Roche – Ventana Discovery ULTRA
Pretreatment for 64 minutes at 100°C (pH 8,4); CM peroxidase blocking for 12 minutes (room temperature), MSVA-163M 1:50 for 20 minutes at 36°C, secondary antibody (anti-mouse HQ) for 12 minutes at 36°C, anti-HQ HRP for 12 minutes at room temperature, DAB at room temperature, hematoxylin II at room temperature for 8 minutes, bluing reagent at room temperature for 4 minutes.
These images depict staining results obtained by the protocol described above. It is of note, that the Ventana machines generally require higher antibody concentrations than other commonly used autostainers because the antibodies are automatically diluted during the procedure. Various other protocols can result in an identical result as shown above. A longer pretreatment, a longer incubation time of the primary antibody, a higher antibody concentration, a higher temperature during incubation, and a longer incubation time of secondary antibody and or the anti-HQ HRP result in stronger staining, potentially at the cost of more background staining.
Impact of pH
MSVA-163M stains almost identically for pH6 to 9
Potential Research Applications
- CD163 is of very high research interest as it represents an important component of inflammatory processes in oncological and inflammatory disease.
- CD163 is a marker for M2 macrophages, the relevance of which needs to be further investigated.
- The prognostic relevance of the number of CD163 positive cells in cancer is not well known.
Evidence for Antibody Specificity in IHC
There are two ways how the specificity of antibodies can be documented for immunohistochemistry on formalin fixed tissues. These are: 1. Comparison with a second independent method for target expression measurement across a large number of different tissue types (orthogonal strategy), and 2. Comparison with one or several independent antibodies for the same target and showing that all positive staining results are also seen with other antibodies for the same target (independent antibody strategy).

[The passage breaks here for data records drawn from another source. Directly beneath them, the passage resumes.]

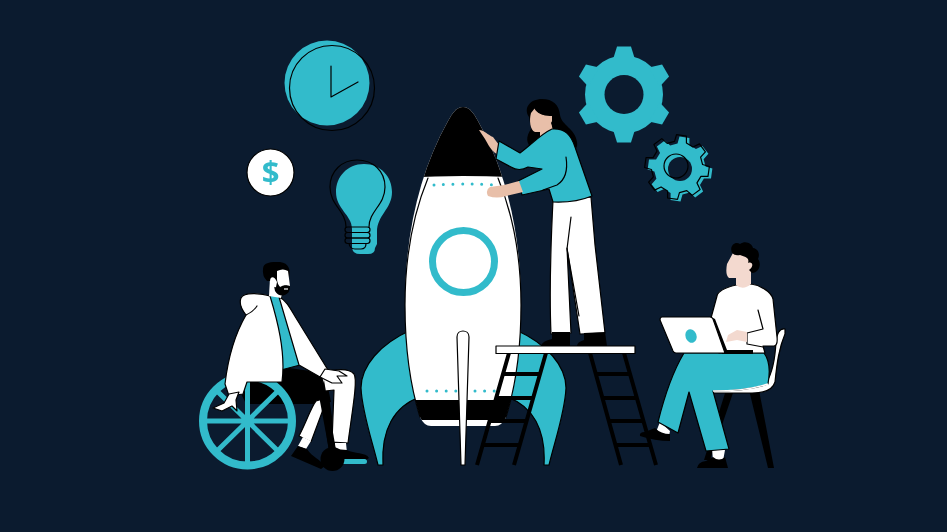
<!DOCTYPE html>
<html lang="en">
<head>
<meta charset="utf-8">
<title>Building the rocket together</title>
<style>
:root{--navy:#0b1b2f;--teal:#32bbcb;--ink:#000;--paper:#fff;--skin:#e8bfa9;--skin-light:#f3d9cf}
html,body{margin:0;background:var(--navy);overflow:hidden}
svg{display:block;width:947px;height:532px}
.teal{fill:var(--teal)}
.ink{fill:var(--ink)}
.paper{fill:var(--paper)}
.navy{fill:var(--navy)}
.skin{fill:var(--skin)}
.skin-light{fill:var(--skin-light)}
.edge{stroke:var(--ink);stroke-width:1.2;stroke-linejoin:round;stroke-linecap:round}
.line{fill:none;stroke:var(--ink);stroke-width:1.2;stroke-linecap:round;stroke-linejoin:round}
.rim{fill:none;stroke:var(--teal);stroke-width:8}
.spokes{fill:none;stroke:var(--teal);stroke-width:5}
.beam{fill:none;stroke:var(--ink);stroke-width:4}
.rivets{fill:none;stroke:var(--teal);stroke-width:3;stroke-linecap:round;stroke-dasharray:0 9.6}
.dollar{font:700 31px "Open Sans","Noto Sans",sans-serif;fill:var(--teal);text-anchor:middle}
</style>
</head>
<body>
<svg viewBox="0 0 947 532" role="img" aria-label="Three people building a rocket, with a clock, coin, light bulb and gears around them">
<defs>
<path id="tooth" d="M-11-35L-7-48H7L11-35Z"/>
<path id="cog" d="M-6-25L-5-32H5L6-25 13-22 19-26 26-19 22-13 25-6 32-5V5L25 6 22 13 26 19 19 26 13 22 6 25 5 32H-5L-6 25-13 22-19 26-26 19-22 13-25 6-32 5V-5L-25-6-22-13-26-19-19-26-13-22Z"/>
<path id="fin" d="M411 330C380 344 361 366 361 388C362 412 372 440 378 465H383C381 430 394 406 420 397Z"/>
<clipPath id="hull"><path d="M463 107C456 107 452 114 448 121C419 173 405 235 405 305C405 350 410 385 420 417Q424 426 431 426H495Q502 426 506 417C516 385 521 350 521 305C521 235 507 173 478 121C474 114 470 107 463 107Z"/></clipPath>
</defs>
<rect class="navy" width="947" height="532"/>

<g id="clock">
<circle class="teal" cx="327" cy="83" r="42.5"/>
<circle class="line" cx="332" cy="88" r="42.5"/>
<path class="line" d="M331 66V97L358 82"/>
</g>

<g id="coin">
<circle class="paper edge" cx="270.500" cy="172.500" r="23.500"/>
<text class="dollar" x="270.500" y="183">$</text>
</g>

<g id="bulb">
<path class="teal" d="M364 164C347 164 336 177 336 192C336 209 352 215 352 229V248Q353 254 360 254H368Q375 254 375 248L377 244V232C377 215 392 209 392 192C392 177 381 164 364 164Z"/>
<path class="line" d="M346 227C346 211 330 205 330 187C330 171 342 160 357 160C373 160 385 171 385 187C385 205 369 211 369 227"/>
<g class="line">
<rect x="345" y="227" width="25" height="5.500" rx="2.700"/>
<rect x="345" y="232.500" width="25" height="5.500" rx="2.700"/>
<rect x="345" y="238" width="25" height="5.500" rx="2.700"/>
<path d="M349 243.500Q350 249 355 249H361Q366 249 366 243.500"/>
</g>
</g>

<g id="large-gear" transform="translate(624 94.500)">
<g class="teal">
<circle r="39"/>
<use href="#tooth"/><use href="#tooth" transform="rotate(60)"/><use href="#tooth" transform="rotate(120)"/>
<use href="#tooth" transform="rotate(180)"/><use href="#tooth" transform="rotate(240)"/><use href="#tooth" transform="rotate(300)"/>
</g>
<circle class="navy" r="19.500"/>
</g>

<g id="small-gear">
<use href="#cog" class="teal" transform="translate(680 169) rotate(8)"/>
<circle class="navy" cx="680" cy="169" r="12"/>
<use href="#cog" class="line" transform="translate(677 167) rotate(8)"/>
<circle class="line" cx="676" cy="166" r="12"/>
</g>

<g id="rocket">
<use href="#fin" class="teal edge"/>
<use href="#fin" class="teal edge" transform="matrix(-1 0 0 1 927 0)"/>
<g clip-path="url(#hull)">
<rect class="paper" x="400" y="100" width="126" height="330"/>
<path class="ink" d="M400 100H526V178Q463 174 400 178Z"/>
<rect class="ink" x="400" y="400" width="126" height="20"/>
</g>
<path class="line" d="M428 178C412 217 405 260 405 305C405 350 410 385 420 417M498 178C514 217 521 260 521 305C521 350 516 385 506 417"/>
<path class="rivets" d="M434 185Q463 183 497 185M427 391H500"/>
<circle cx="463.500" cy="261.500" r="31" fill="#fff" stroke="#32bbcb" stroke-width="7"/>
<path class="paper edge" d="M457 337C457 329 469 329 469 337L465 465H461Z"/>
</g>

<g id="scaffold">
<g class="beam">
<path d="M509 353L477 465M546 353L514 465M590 353L621 465M624 353L656 465"/>
<path d="M504 374H540M497 398H533M491 421H527M484 445H520M595 374H631M602 398H637M608 421H643M615 445H650"/>
</g>
<rect class="paper edge" x="496" y="346" width="139" height="7.500"/>
</g>

<g id="woman">
<path class="ink" d="M529 117C523 108 530 99 542 99C553 99 559 105 560 115C562 126 575 128 577 142C578 148 575 151 569 153L534 150C525 144 526 136 531 129Z"/>
<path class="skin" d="M531 113C529 120 530 130 535 132L540 132V137L554 133L552 126V116Q540 117 535 108Z"/>
<path class="ink" d="M533 106C537 115 545 116 551 114Q554 118 551 123L553 129L563 130L557 107L543 101Z"/>
<path class="skin" d="M479 130C484 130 488 135 493 137L499 145L497 154C491 151 488 144 485 139Z"/>
<path class="paper edge" d="M553 200L591 197L595 245L605 333L580 334L567 248L571 333L551 334C549 287 551 240 553 200Z"/>
<path class="line" d="M571 217L567 249L579 316"/>
<path class="teal edge" d="M499 141L520 153C532 144 541 134 552 129C565 128 571 135 575 147L592 196Q575 203 553 202L549 189L522 195L518 181L542 169L528 167Q519 172 511 167L496 159Z"/>
<path class="line" d="M566 157C568 170 565 180 557 185L543 190"/>
<path class="skin" d="M519 181L504 185L490 187Q485 190 488 196Q497 199 506 196L523 192Z"/>
<path class="ink" d="M552 332H570V346H541Q542 341 552 339ZM584 333L605 332L607 346H577Q577 342 584 340Z"/>
</g>

<g id="man-in-wheelchair">
<path class="ink" d="M233 377H326L337 450L329 452L322 404H246Z"/>
<path class="ink" d="M282 367L325 373L331 402L277 404Z"/>
<circle class="rim" cx="247.500" cy="421" r="44.500"/>
<path class="spokes" d="M247.500 377V465M203 421H292M216 390L279 452M279 390L216 452"/>
<circle class="teal" cx="247.500" cy="421" r="6"/>
<path class="paper edge" d="M321 373C335 369 349 368 354 374C358 380 352 412 348 443L332 442L334 390L325 391L324 407L311 442L299 436C307 421 311 407 316 401L326 398Z"/>
<path class="paper" d="M303 437L311 441L306 449L298 446ZM335 443H346L347 453L334 452Z"/>
<path class="ink" d="M298 446L307 449C312 457 321 460 325 466L321 469L291 456ZM335 449L347 450C354 454 366 452 369 458L366 460H334Z"/>
<rect class="teal" x="340" y="459" width="27" height="5" rx="2.500"/>
<circle class="ink" cx="332.500" cy="459" r="12"/>
<path class="ink" d="M324 380L336 450H329L319 396Z"/>
<path class="teal edge" d="M269 295L281 296L300 365L281 370Z"/>
<path class="paper edge" d="M279 297C286 300 290 308 296 318L328 370L320 377L299 365Z"/>
<path class="paper edge" d="M270 296C264 294 244 291 241 298C239 303 242 310 246 315C235 334 228 358 225 384L229 396L243 394L247 382H282C286 352 277 319 270 296Z"/>
<path class="line" d="M246 315Q253 312 257 306"/>
<path class="paper edge" d="M229 394L239 392L236 400L237 411L232 406L222 411L213 408L224 403Z"/>
<path class="paper edge" d="M325 369L339 371L347 376L337 376L342 383H332L320 377Z"/>
<path class="paper" d="M270 278L279 276L282 294L281 298L269 296Z"/>
<path class="ink" d="M263 269C263 262 271 262 280 262C289 263 291 270 289 278L290 288C288 297 279 298 275 291L273 281L267 281Q262 276 263 269Z"/>
<path class="paper" d="M277 271Q283 268 288 271L290 286Q284 284 281 288Q277 284 277 279Z"/>
<path class="paper" d="M277 282C273 273 268 279 271 284Q273 288 276 287Z"/>
<path class="ink" d="M280 287Q286 283 290 288L288 293L281 294Z"/>
<path d="M284 289H288" stroke="#fff" stroke-width="1.200"/>
</g>

<g id="man-with-laptop">
<path class="ink" d="M726 390L704 460H710L734 390ZM749 390L768 468H774L759 390Z"/>
<path class="paper edge" d="M785 329C779 328 777 334 776 342C775 361 772 374 766 383L713 389V393H752C766 393 773 389 775 382C777 362 779 348 785 334Z"/>
<path class="paper" d="M660 422L670 431L669 436L656 432ZM712 448L725 450L723 461H713Z"/>
<path class="ink" d="M655 428Q661 434 670 434V441Q655 441 640 436Q639 432 645 432ZM713 457Q719 462 725 457L728 468H697Q698 462 706 461Z"/>
<path class="teal edge" d="M684 353L764 353C770 361 770 373 768 384Q748 391 713 391L729 449L706 451L689 392L678 433L658 422C664 398 672 373 684 353Z"/>
<path d="M713 391Q746 391 768 384" fill="none" stroke="#fff" stroke-width="1.500"/>
<path class="paper edge" d="M736 285C728 287 718 290 717 296L711 318L719 353H765L763 346H774Q778 345 777 337L773 299C771 291 759 285 751 284Z"/>
<path class="line" d="M758 310L763 329L747 333V344L763 347"/>
<path class="skin-light" d="M747 332L737 330L728 335L726 342L737 340L747 342Z"/>
<path class="skin-light" d="M733 253L727 264Q725 275 729 278L736 278V285Q743 291 751 284V270L757 263L752 256Z"/>
<path class="ink" d="M732 253C729 246 735 241 740 244C746 240 752 244 753 248C759 249 760 255 758 259C762 264 759 273 752 273L749 270C754 267 753 261 748 263C750 257 744 257 740 255Q735 256 732 253Z"/>
<path class="ink" d="M711 317L715 319L727 350H753V354H722Z"/>
<path class="paper edge" d="M662 317H710Q712 317 713 319L725 353H676Q674 353 673 351L660 320Q660 317 662 317Z"/>
<ellipse class="teal" cx="691" cy="336" rx="5.500" ry="7" transform="rotate(-20 691 336)"/>
</g>
</svg>
</body>
</html>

Orthogonal validation: For the antibody MSVA-163M, immunostaining data were compared with data from three independent RNA screening studies, including the Human Protein Atlas (HPA) RNA-seq tissue dataset, the FANTOM5 project, and the Genotype-Tissue Expression (GTEx) project, which are all summarized in the Human Protein Atlas (Tissue expression CD163). In agreement with RNA expression data, CD163 positive cells were particularly common in the lung, liver, spleen, lymph node and the appendix. The existence of at least few CD163 positive cells in virtually all normal tissues is reflected by at least some RNA expression documented in every organ. This, however, limits the potential of orthogonal validation for this antibody.

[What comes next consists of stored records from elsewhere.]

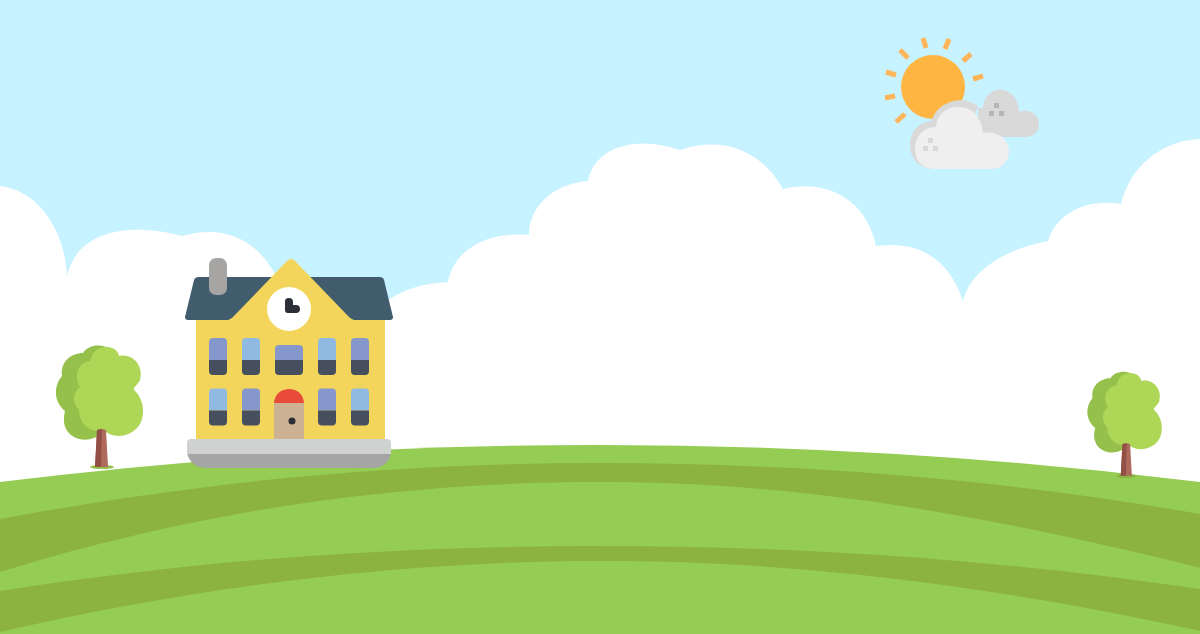
<!DOCTYPE html>
<html lang="en">
<head>
<meta charset="utf-8">
<title>School on a hill</title>
<style>
:root {
  --sky: #c7f2ff; --cloud: #fff;
  --grass: #95cc53; --grass-dark: #8cb342;
  --sun: #ffb541; --ray: #ffb65a;
  --puff: #efefef; --puff-shade: #d9d9d9; --dot: #b5b5b5;
  --wall: #f3d55b; --roof: #405c6d; --chimney: #a6a5a4;
  --step: #d0d2d1; --step-dark: #a4a5a4;
  --pane-violet: #8697cb; --pane-blue: #90bae1; --pane-dark: #464f5d;
  --door: #cdb193; --arch: #e84b3a; --ink: #2c2f38;
  --leaf: #aed657; --leaf-dark: #95c04b; --trunk: #af6a5b; --trunk-dark: #914f45;
}
html, body { margin: 0; width: 1200px; height: 634px; overflow: hidden; background: var(--sky); }
svg { display: block; }
.cloud { fill: var(--cloud); }
.grass { fill: var(--grass); }
.grass-dark { fill: var(--grass-dark); }
.rays { stroke: var(--ray); stroke-width: 5; }
.sun { fill: var(--sun); }
.puff { fill: var(--puff); }
.puff-shade { fill: var(--puff-shade); }
.dots { fill: var(--dot); }
.wall { fill: var(--wall); }
.roof { fill: var(--roof); }
.chimney { fill: var(--chimney); }
.step { fill: var(--step); }
.step-dark { fill: var(--step-dark); }
.violet { fill: var(--pane-violet); }
.blue { fill: var(--pane-blue); }
.pane-dark { fill: var(--pane-dark); }
.door { fill: var(--door); }
.arch { fill: var(--arch); }
.ink { fill: var(--ink); }
.leaf { fill: var(--leaf); }
.leaf-dark { fill: var(--leaf-dark); }
.trunk { fill: var(--trunk); }
.trunk-dark { fill: var(--trunk-dark); }
</style>
</head>
<body>
<svg width="1200" height="634" viewBox="0 0 1200 634" role="img" aria-label="A yellow school on green hills under a sunny sky with clouds">
  <defs>
    <g id="window">
      <path d="M0 4Q0 0 4 0H14Q18 0 18 4V22H0Z"/>
      <path class="pane-dark" d="M0 22H18V33Q18 37 14 37H4Q0 37 0 33Z"/>
    </g>
    <g id="tree">
      <path class="leaf-dark" d="M83 353C88 344 104 343 111 350L116 430L102 432C96 440 83 442 74 437C65 432 62 423 65 411C54 402 53 387 62 376C60 362 71 353 83 353Z"/>
      <path class="leaf" d="M90 361C94 342 117 344 119 356C133 353 144 366 140 380C137 386 133 387 134 390C146 400 147 424 132 432C123 438 110 437 104 430C91 434 79 424 79 410C71 402 74 391 80 387C73 373 79 363 90 361Z"/>
      <path class="trunk" d="M97 430Q101 428 106 430L108 467H95Z"/>
      <path class="trunk-dark" d="M97 430L102 429L101 467H95Z"/>
    </g>
  </defs>

  <g id="clouds" class="cloud">
    <path d="M0 186C38 190 65 230 67 276C76 236 119 220 182 236C227 223 258 242 276 276L390 299Q412 284 448 282C453 252 485 231 529 235C529 207 552 184 588 181C595 146 637 135 680 150C722 136 760 149 783 189C828 178 867 201 876 246C919 240 949 259 963 301C970 270 1008 248 1048 241C1056 214 1086 198 1121 204C1130 167 1160 141 1200 139V500H0Z"/>
  </g>

  <g id="weather">
    <g class="rays">
      <path d="M926 48L923 38M945 49L949 39M963 61L971 54M973 79L983 76M908 58L900 50M896 75L886 72M895 96L885 98M905 114L896 122"/>
    </g>
    <circle class="sun" cx="933" cy="87" r="32"/>
    <path class="puff-shade" d="M978 137V108H983C984 83 1018 83 1019 112C1030 108 1039 115 1039 124C1039 132 1033 137 1026 137Z"/>
    <g class="dots">
      <rect x="994" y="103" width="5" height="5"/><rect x="989" y="111" width="5" height="5"/><rect x="999" y="111" width="5" height="5"/>
    </g>
    <path class="puff-shade" d="M932 169C917 167 910 157 910 145C910 131 919 122 932 121C936 102 963 94 978 106L960 150Z"/>
    <path class="puff" d="M932 169C920 167 915 159 915 149C915 136 924 127 936 127C938 100 980 98 983 133C997 130 1009 139 1009 151C1009 162 1001 169 991 169Z"/>
    <g class="puff-shade">
      <rect x="928" y="138" width="5" height="5"/><rect x="923" y="146" width="5" height="5"/><rect x="933" y="146" width="5" height="5"/>
    </g>
  </g>

  <g id="hills">
    <path class="grass" d="M0 482Q300 445 600 445T1200 482V634H0Z"/>
    <path class="grass-dark" d="M0 519C210 480 400 463 600 463C800 463 1000 479 1200 514V568C960 508 780 482 600 482C400 482 200 510 0 572Z"/>
    <path class="grass-dark" d="M0 591C200 560 390 546 600 546C810 546 1000 560 1200 589V631C980 583 790 561 600 561C410 561 210 584 0 632Z"/>
  </g>

  <g id="trees">
    <ellipse class="leaf-dark" cx="102" cy="467" rx="12" ry="2"/>
    <use href="#tree"/>
    <ellipse class="grass-dark" cx="1126" cy="476" rx="10" ry="2"/>
    <use href="#tree" transform="translate(1039.5 76.5) scale(.855)"/>
  </g>

  <g id="school">
    <path class="roof" d="M199 277H380Q383 277 384 280L393 317Q393 320 390 320H188Q185 320 185 317L194 280Q195 277 199 277Z"/>
    <path class="wall" d="M196 320H228Q231 319 233 317L287 261Q291 257 295 261L349 317Q351 319 354 320H385V441H196Z"/>
    <rect class="chimney" x="209" y="258" width="18" height="37" rx="7"/>
    <g id="clock">
      <circle class="cloud" cx="289" cy="309" r="22"/>
      <path class="ink" d="M285 301Q285 298 289 298Q293 298 293 302V305H296Q300 305 300 309Q300 313 296 313H288Q285 313 285 310Z"/>
    </g>
    <g id="upper-windows">
      <use class="violet" href="#window" x="209" y="338"/>
      <use class="blue" href="#window" x="242" y="338"/>
      <path class="violet" d="M275 349Q275 345 279 345H299Q303 345 303 349V360H275Z"/>
      <path class="pane-dark" d="M275 360H303V371Q303 375 299 375H279Q275 375 275 371Z"/>
      <use class="blue" href="#window" x="318" y="338"/>
      <use class="violet" href="#window" x="351" y="338"/>
    </g>
    <g id="lower-windows">
      <use class="blue" href="#window" x="209" y="388.5"/>
      <use class="violet" href="#window" x="242" y="388.5"/>
      <use class="violet" href="#window" x="318" y="388.5"/>
      <use class="blue" href="#window" x="351" y="388.5"/>
    </g>
    <g id="entrance">
      <path class="arch" d="M274 404C274 384 304 384 304 404Z"/>
      <rect class="door" x="274" y="403" width="30" height="38"/>
      <circle class="ink" cx="292" cy="421" r="3.5"/>
    </g>
    <path class="step-dark" d="M187 453H391Q388 468 372 468H207Q191 468 187 453Z"/>
    <path class="step" d="M191 439H387Q391 439 391 443V454H187V443Q187 439 191 439Z"/>
  </g>
</svg>
</body>
</html>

Comparison of antibodies: CD163 specific staining of MSVA-163M is corroborated by comparison with a commercially available independent second antibody (termed “validation antibody”). Both antibodies showed identical staining patterns in lymph node, myometrium, kidney pelvis, chorion, liver, heart, pancreas, colon, endometrium, cerebellum, adrenal gland, placenta (comparative images shown below). and in all other tissues. Specificity of MSVA-163M is further corroborated by a strong positive staining in cell types that are well documented to express CD163 such as tissue macrophages including Kupffer cells of the liver and alveolar macrophages of the lung.
Antibody Comparison: MSVA-163M vs another commercially available CD163 antibody called “Validation Antibody”